## Exercise requirements
Please find the lines in the entries below that contain the word "teal", and copy each one.

#### Records supplied ####

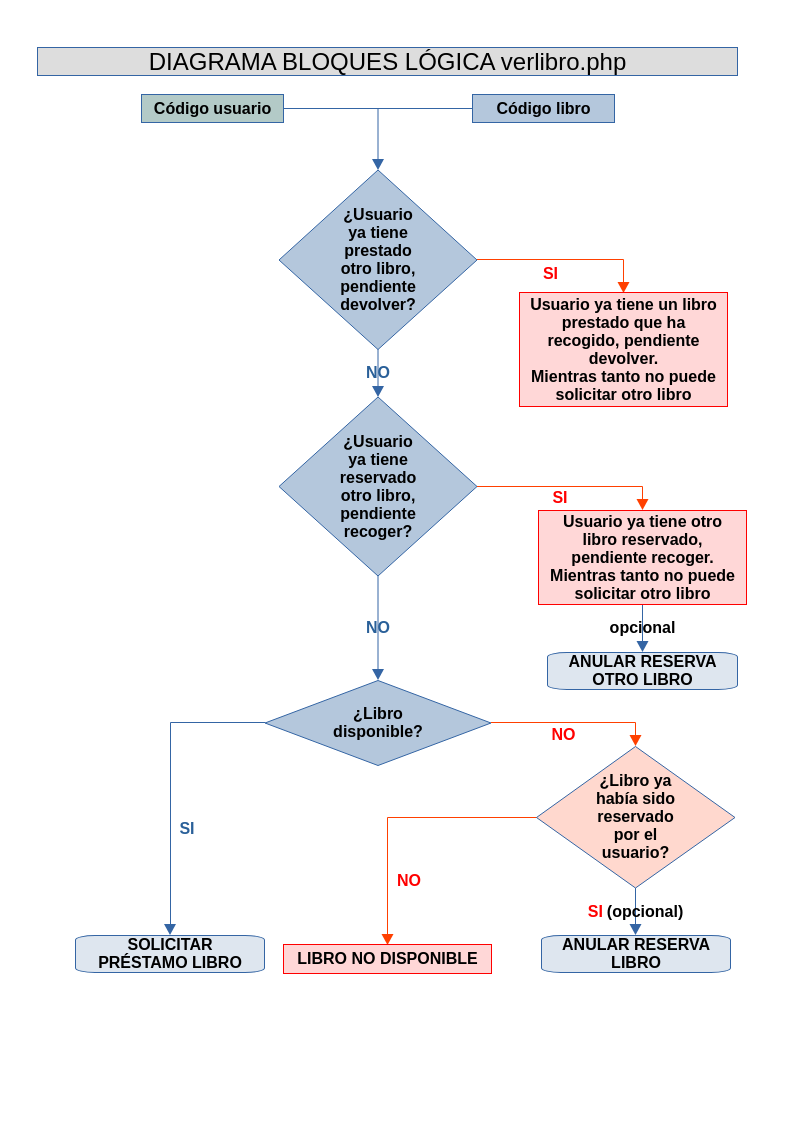
<!DOCTYPE html>
<html lang="es">
<head>
<meta charset="utf-8">
<title>Diagrama bloques lógica</title>
<style>
:root {
  --blue-line: #3465a4;
  --blue-fill: #b4c7dc;
  --blue-label: #2a6099;
  --pale-blue: #dee6ef;
  --teal-fill: #b3cac7;
  --grey-fill: #dddddd;
  --orange-line: #ff4000;
  --peach-fill: #ffd8ce;
  --red-line: #ff0000;
  --pink-fill: #ffd7d7;
}
* { box-sizing: border-box; margin: 0; padding: 0; }
html, body { width: 794px; height: 1123px; overflow: hidden; background: #fff; }
.diagram {
  position: relative;
  width: 794px;
  height: 1123px;
  font: bold 16px/18px "Liberation Sans", Arial, sans-serif;
  color: #000;
}
.connectors { position: absolute; inset: 0; }
.node, .label {
  position: absolute;
  display: flex;
  align-items: center;
  justify-content: center;
  text-align: center;
  white-space: nowrap;
}
.node { left: var(--x); top: var(--y); width: var(--w); height: var(--h); }
.title, .input, .action { border: 1px solid var(--blue-line); }
.title { background: var(--grey-fill); font-size: 24px; font-weight: normal; line-height: 28px; }
.input { background: var(--blue-fill); }
.input.user { background: var(--teal-fill); }
.action { background: var(--pale-blue); border-radius: 20px / 5px; }
.stop { background: var(--pink-fill); border: 1px solid var(--red-line); }
.label { left: var(--x); top: var(--y); height: 18px; transform: translate(-50%, -50%); }
.label.follow { color: var(--blue-label); }
.label.halt, .label .halt { color: var(--red-line); }
.label .halt { margin-right: 4px; }
</style>
</head>
<body>
<main class="diagram">
  <svg class="connectors" width="794" height="1123" viewBox="0 0 794 1123" aria-hidden="true">
    <defs>
      <path id="arrowhead" d="M-6 -11H6L0 0Z"/>
    </defs>
    <g fill="none" stroke="var(--blue-line)">
      <path d="M283 108.5H473M378 108.5V160"/>
      <path d="M378 349V387M378 576V670"/>
      <path d="M265 722.5H170.5V925"/>
      <path d="M642.5 604V642M635.5 888V925"/>
    </g>
    <g fill="none" stroke="var(--orange-line)">
      <path d="M477 259.5H623.5V283"/>
      <path d="M477 486.5H642.5V500"/>
      <path d="M491 722.5H635.5V736"/>
      <path d="M537 817.5H387.5V935"/>
    </g>
    <g fill="var(--blue-line)">
      <use href="#arrowhead" x="378" y="170"/>
      <use href="#arrowhead" x="378" y="397"/>
      <use href="#arrowhead" x="378" y="680"/>
      <use href="#arrowhead" x="170" y="935"/>
      <use href="#arrowhead" x="642.5" y="652"/>
      <use href="#arrowhead" x="635.5" y="935"/>
    </g>
    <g fill="var(--orange-line)">
      <use href="#arrowhead" x="623.5" y="293"/>
      <use href="#arrowhead" x="642.5" y="510"/>
      <use href="#arrowhead" x="635.5" y="746"/>
      <use href="#arrowhead" x="387.5" y="945"/>
    </g>
    <g fill="var(--blue-fill)" stroke="var(--blue-line)">
      <polygon points="378,170 477,260 378,349.5 279,260"/>
      <polygon points="378,397 477,486.5 378,576 279,486.5"/>
      <polygon points="378,680.5 491,723 378,765.5 265,723"/>
      <polygon points="635.5,746.5 735,817.5 635.5,888 536.5,817.5" fill="var(--peach-fill)"/>
    </g>
  </svg>

  <h1 class="node title" style="--x:37px;--y:47px;--w:701px;--h:29px">DIAGRAMA BLOQUES LÓGICA verlibro.php</h1>

  <div class="node input user" style="--x:141px;--y:94px;--w:143px;--h:29px">Código usuario</div>
  <div class="node input" style="--x:472px;--y:94px;--w:143px;--h:29px">Código libro</div>

  <div class="node decision" style="--x:279px;--y:170px;--w:198px;--h:180px">¿Usuario<br>ya tiene<br>prestado<br>otro libro,<br>pendiente<br>devolver?</div>
  <div class="node stop" style="--x:519px;--y:292px;--w:209px;--h:115px">Usuario ya tiene un libro<br>prestado que ha<br>recogido, pendiente<br>devolver.<br>Mientras tanto no puede<br>solicitar otro libro</div>

  <div class="node decision" style="--x:279px;--y:397px;--w:198px;--h:180px">¿Usuario<br>ya tiene<br>reservado<br>otro libro,<br>pendiente<br>recoger?</div>
  <div class="node stop" style="--x:538px;--y:510px;--w:209px;--h:95px">Usuario ya tiene otro<br>libro reservado,<br>pendiente recoger.<br>Mientras tanto no puede<br>solicitar otro libro</div>
  <div class="node action" style="--x:547px;--y:652px;--w:191px;--h:38px">ANULAR RESERVA<br>OTRO LIBRO</div>

  <div class="node decision" style="--x:265px;--y:680px;--w:226px;--h:86px">¿Libro<br>disponible?</div>
  <div class="node decision" style="--x:536px;--y:746px;--w:199px;--h:142px">¿Libro ya<br>había sido<br>reservado<br>por el<br>usuario?</div>

  <div class="node action" style="--x:75px;--y:935px;--w:190px;--h:38px">SOLICITAR<br>PRÉSTAMO LIBRO</div>
  <div class="node stop" style="--x:283px;--y:944px;--w:209px;--h:30px">LIBRO NO DISPONIBLE</div>
  <div class="node action" style="--x:541px;--y:935px;--w:190px;--h:38px">ANULAR RESERVA<br>LIBRO</div>

  <span class="label halt" style="--x:550.5px;--y:274px">SI</span>
  <span class="label follow" style="--x:378px;--y:373px">NO</span>
  <span class="label halt" style="--x:560px;--y:498px">SI</span>
  <span class="label follow" style="--x:378px;--y:628px">NO</span>
  <span class="label" style="--x:642.5px;--y:628px">opcional</span>
  <span class="label halt" style="--x:563.5px;--y:735px">NO</span>
  <span class="label follow" style="--x:187px;--y:829px">SI</span>
  <span class="label halt" style="--x:409px;--y:881px">NO</span>
  <span class="label" style="--x:635.5px;--y:912px"><span class="halt">SI</span>(opcional)</span>
</main>
</body>
</html>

####

## Solved exercise
  --teal-fill: #b3cac7;
.input.user { background: var(--teal-fill); }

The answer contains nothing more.